[Collected data]

□ □ □

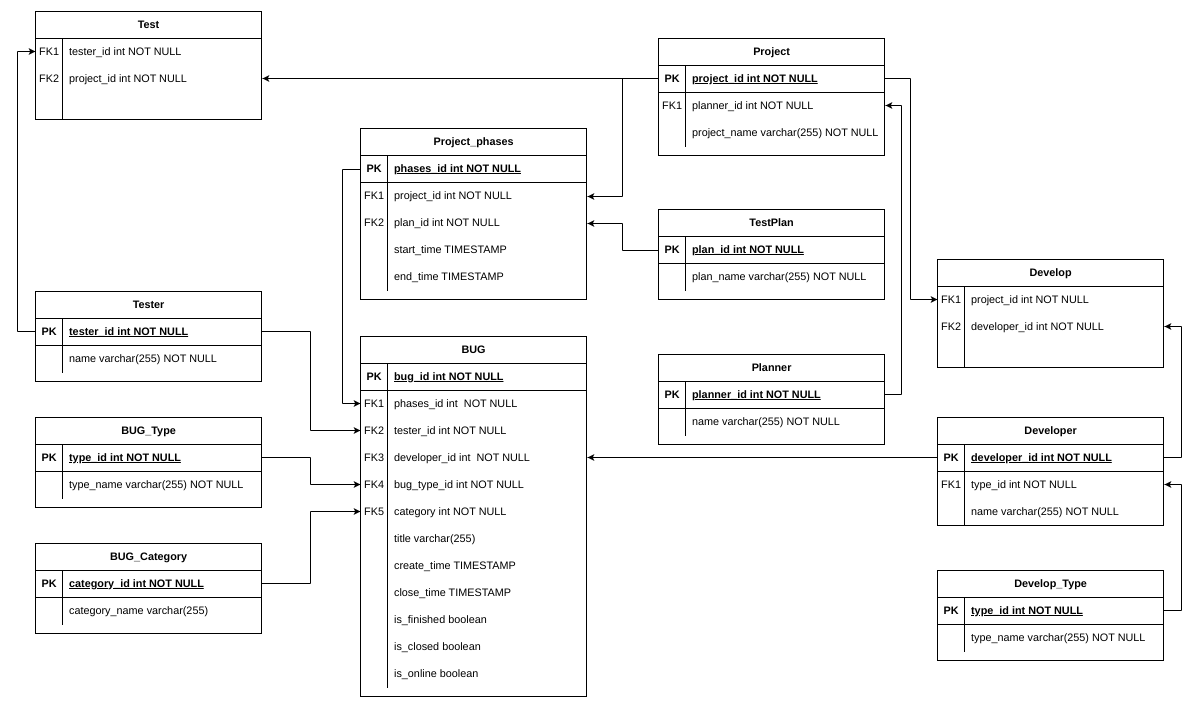
<!DOCTYPE html>
<html lang="en">
<head>
<meta charset="utf-8">
<title>Bug tracking entity relationship diagram</title>
<style>
:root { --ink: #000; --paper: #fff; --row: 27px; }
* { box-sizing: border-box; margin: 0; padding: 0; }
html, body { width: 1200px; height: 708px; overflow: hidden; background: var(--paper); }
.diagram {
  position: relative; width: 1200px; height: 708px; color: var(--ink);
  font: 10.83px/1 "Liberation Sans", Arial, sans-serif;
  text-rendering: geometricPrecision;
}
.relations { position: absolute; inset: 0; fill: none; stroke: var(--ink); }
.entity {
  position: absolute; width: 227px; padding-bottom: 8px;
  border: 1px solid var(--ink); background: var(--paper);
}
.entity.compact { padding-bottom: 0; }
.entity.compact .columns { margin-bottom: -1px; }
.entity h2 {
  display: flex; align-items: center; justify-content: center;
  height: var(--row); border-bottom: 1px solid var(--ink); font-size: inherit;
}
.columns { list-style: none; }
.columns li { display: flex; height: var(--row); }
.key, .field { display: flex; align-items: center; white-space: pre; }
.key { flex: none; width: 27px; justify-content: center; border-right: 1px solid var(--ink); }
.field { padding-left: 6px; }
.columns .primary { border-bottom: 1px solid var(--ink); font-weight: bold; }
.primary .field { text-decoration: underline; }
.primary .key { margin-bottom: -1px; padding-bottom: 1px; }

#test { left: 35px; top: 11px; }
#tester { left: 35px; top: 291px; }
#bug-type { left: 35px; top: 417px; }
#bug-category { left: 35px; top: 543px; }
#project-phases { left: 360px; top: 128px; }
#bug { left: 360px; top: 336px; }
#project { left: 658px; top: 38px; }
#test-plan { left: 658px; top: 209px; }
#planner { left: 658px; top: 354px; }
#develop { left: 937px; top: 259px; }
#developer { left: 937px; top: 417px; }
#develop-type { left: 937px; top: 570px; }
</style>
</head>
<body>
<main class="diagram">

<section class="entity compact" id="test">
  <h2>Test</h2>
  <ul class="columns">
    <li><span class="key">FK1</span><span class="field">tester_id int NOT NULL</span></li>
    <li><span class="key">FK2</span><span class="field">project_id int NOT NULL</span></li>
    <li><span class="key"></span><span class="field"></span></li>
  </ul>
</section>

<section class="entity" id="tester">
  <h2>Tester</h2>
  <ul class="columns">
    <li class="primary"><span class="key">PK</span><span class="field">tester_id int NOT NULL</span></li>
    <li><span class="key"></span><span class="field">name varchar(255) NOT NULL</span></li>
  </ul>
</section>

<section class="entity" id="bug-type">
  <h2>BUG_Type</h2>
  <ul class="columns">
    <li class="primary"><span class="key">PK</span><span class="field">type_id int NOT NULL</span></li>
    <li><span class="key"></span><span class="field">type_name varchar(255) NOT NULL</span></li>
  </ul>
</section>

<section class="entity" id="bug-category">
  <h2>BUG_Category</h2>
  <ul class="columns">
    <li class="primary"><span class="key">PK</span><span class="field">category_id int NOT NULL</span></li>
    <li><span class="key"></span><span class="field">category_name varchar(255)</span></li>
  </ul>
</section>

<section class="entity" id="project-phases">
  <h2>Project_phases</h2>
  <ul class="columns">
    <li class="primary"><span class="key">PK</span><span class="field">phases_id int NOT NULL</span></li>
    <li><span class="key">FK1</span><span class="field">project_id int NOT NULL</span></li>
    <li><span class="key">FK2</span><span class="field">plan_id int NOT NULL</span></li>
    <li><span class="key"></span><span class="field">start_time TIMESTAMP</span></li>
    <li><span class="key"></span><span class="field">end_time TIMESTAMP</span></li>
  </ul>
</section>

<section class="entity" id="bug">
  <h2>BUG</h2>
  <ul class="columns">
    <li class="primary"><span class="key">PK</span><span class="field">bug_id int NOT NULL</span></li>
    <li><span class="key">FK1</span><span class="field">phases_id int  NOT NULL</span></li>
    <li><span class="key">FK2</span><span class="field">tester_id int NOT NULL</span></li>
    <li><span class="key">FK3</span><span class="field">developer_id int  NOT NULL</span></li>
    <li><span class="key">FK4</span><span class="field">bug_type_id int NOT NULL</span></li>
    <li><span class="key">FK5</span><span class="field">category int NOT NULL</span></li>
    <li><span class="key"></span><span class="field">title varchar(255)</span></li>
    <li><span class="key"></span><span class="field">create_time TIMESTAMP</span></li>
    <li><span class="key"></span><span class="field">close_time TIMESTAMP</span></li>
    <li><span class="key"></span><span class="field">is_finished boolean</span></li>
    <li><span class="key"></span><span class="field">is_closed boolean</span></li>
    <li><span class="key"></span><span class="field">is_online boolean</span></li>
  </ul>
</section>

<section class="entity" id="project">
  <h2>Project</h2>
  <ul class="columns">
    <li class="primary"><span class="key">PK</span><span class="field">project_id int NOT NULL</span></li>
    <li><span class="key">FK1</span><span class="field">planner_id int NOT NULL</span></li>
    <li><span class="key"></span><span class="field">project_name varchar(255) NOT NULL</span></li>
  </ul>
</section>

<section class="entity" id="test-plan">
  <h2>TestPlan</h2>
  <ul class="columns">
    <li class="primary"><span class="key">PK</span><span class="field">plan_id int NOT NULL</span></li>
    <li><span class="key"></span><span class="field">plan_name varchar(255) NOT NULL</span></li>
  </ul>
</section>

<section class="entity" id="planner">
  <h2>Planner</h2>
  <ul class="columns">
    <li class="primary"><span class="key">PK</span><span class="field">planner_id int NOT NULL</span></li>
    <li><span class="key"></span><span class="field">name varchar(255) NOT NULL</span></li>
  </ul>
</section>

<section class="entity compact" id="develop">
  <h2>Develop</h2>
  <ul class="columns">
    <li><span class="key">FK1</span><span class="field">project_id int NOT NULL</span></li>
    <li><span class="key">FK2</span><span class="field">developer_id int NOT NULL</span></li>
    <li><span class="key"></span><span class="field"></span></li>
  </ul>
</section>

<section class="entity compact" id="developer">
  <h2>Developer</h2>
  <ul class="columns">
    <li class="primary"><span class="key">PK</span><span class="field">developer_id int NOT NULL</span></li>
    <li><span class="key">FK1</span><span class="field">type_id int NOT NULL</span></li>
    <li><span class="key"></span><span class="field">name varchar(255) NOT NULL</span></li>
  </ul>
</section>

<section class="entity" id="develop-type">
  <h2>Develop_Type</h2>
  <ul class="columns">
    <li class="primary"><span class="key">PK</span><span class="field">type_id int NOT NULL</span></li>
    <li><span class="key"></span><span class="field">type_name varchar(255) NOT NULL</span></li>
  </ul>
</section>

<svg class="relations" width="1200" height="708" viewBox="0 0 1200 708" aria-hidden="true">
  <defs>
    <marker id="arrow" markerUnits="userSpaceOnUse" markerWidth="9" markerHeight="8" refX="8" refY="4" orient="auto">
      <path d="M8 4 L1 7.5 L2.7 4 L1 0.5 Z" fill="#000" stroke="none"/>
    </marker>
  </defs>
  <g transform="translate(0.5 0.5)" marker-end="url(#arrow)">
    <path d="M35 331H17V51H35" marker-end="url(#arrow)"/>
    <path d="M658 78H262" marker-end="url(#arrow)"/>
    <path d="M622 78V196H587" marker-end="url(#arrow)"/>
    <path d="M658 250H622V223H587" marker-end="url(#arrow)"/>
    <path d="M884 78H910V299H937" marker-end="url(#arrow)"/>
    <path d="M884 394H901V105H885" marker-end="url(#arrow)"/>
    <path d="M360 169H342V403H360" marker-end="url(#arrow)"/>
    <path d="M261 331H310V430H360" marker-end="url(#arrow)"/>
    <path d="M261 457H310V484H360" marker-end="url(#arrow)"/>
    <path d="M261 583H310V511H360" marker-end="url(#arrow)"/>
    <path d="M937 457H587" marker-end="url(#arrow)"/>
    <path d="M1163 457H1181V326H1164" marker-end="url(#arrow)"/>
    <path d="M1163 610H1181V484H1164" marker-end="url(#arrow)"/>
  </g>
</svg>
</main>
</body>
</html>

□ □ □

* **What you should do**
From the records above, count how many lines hold the string "body", then give only that number.

* **Answer for this exercise**
3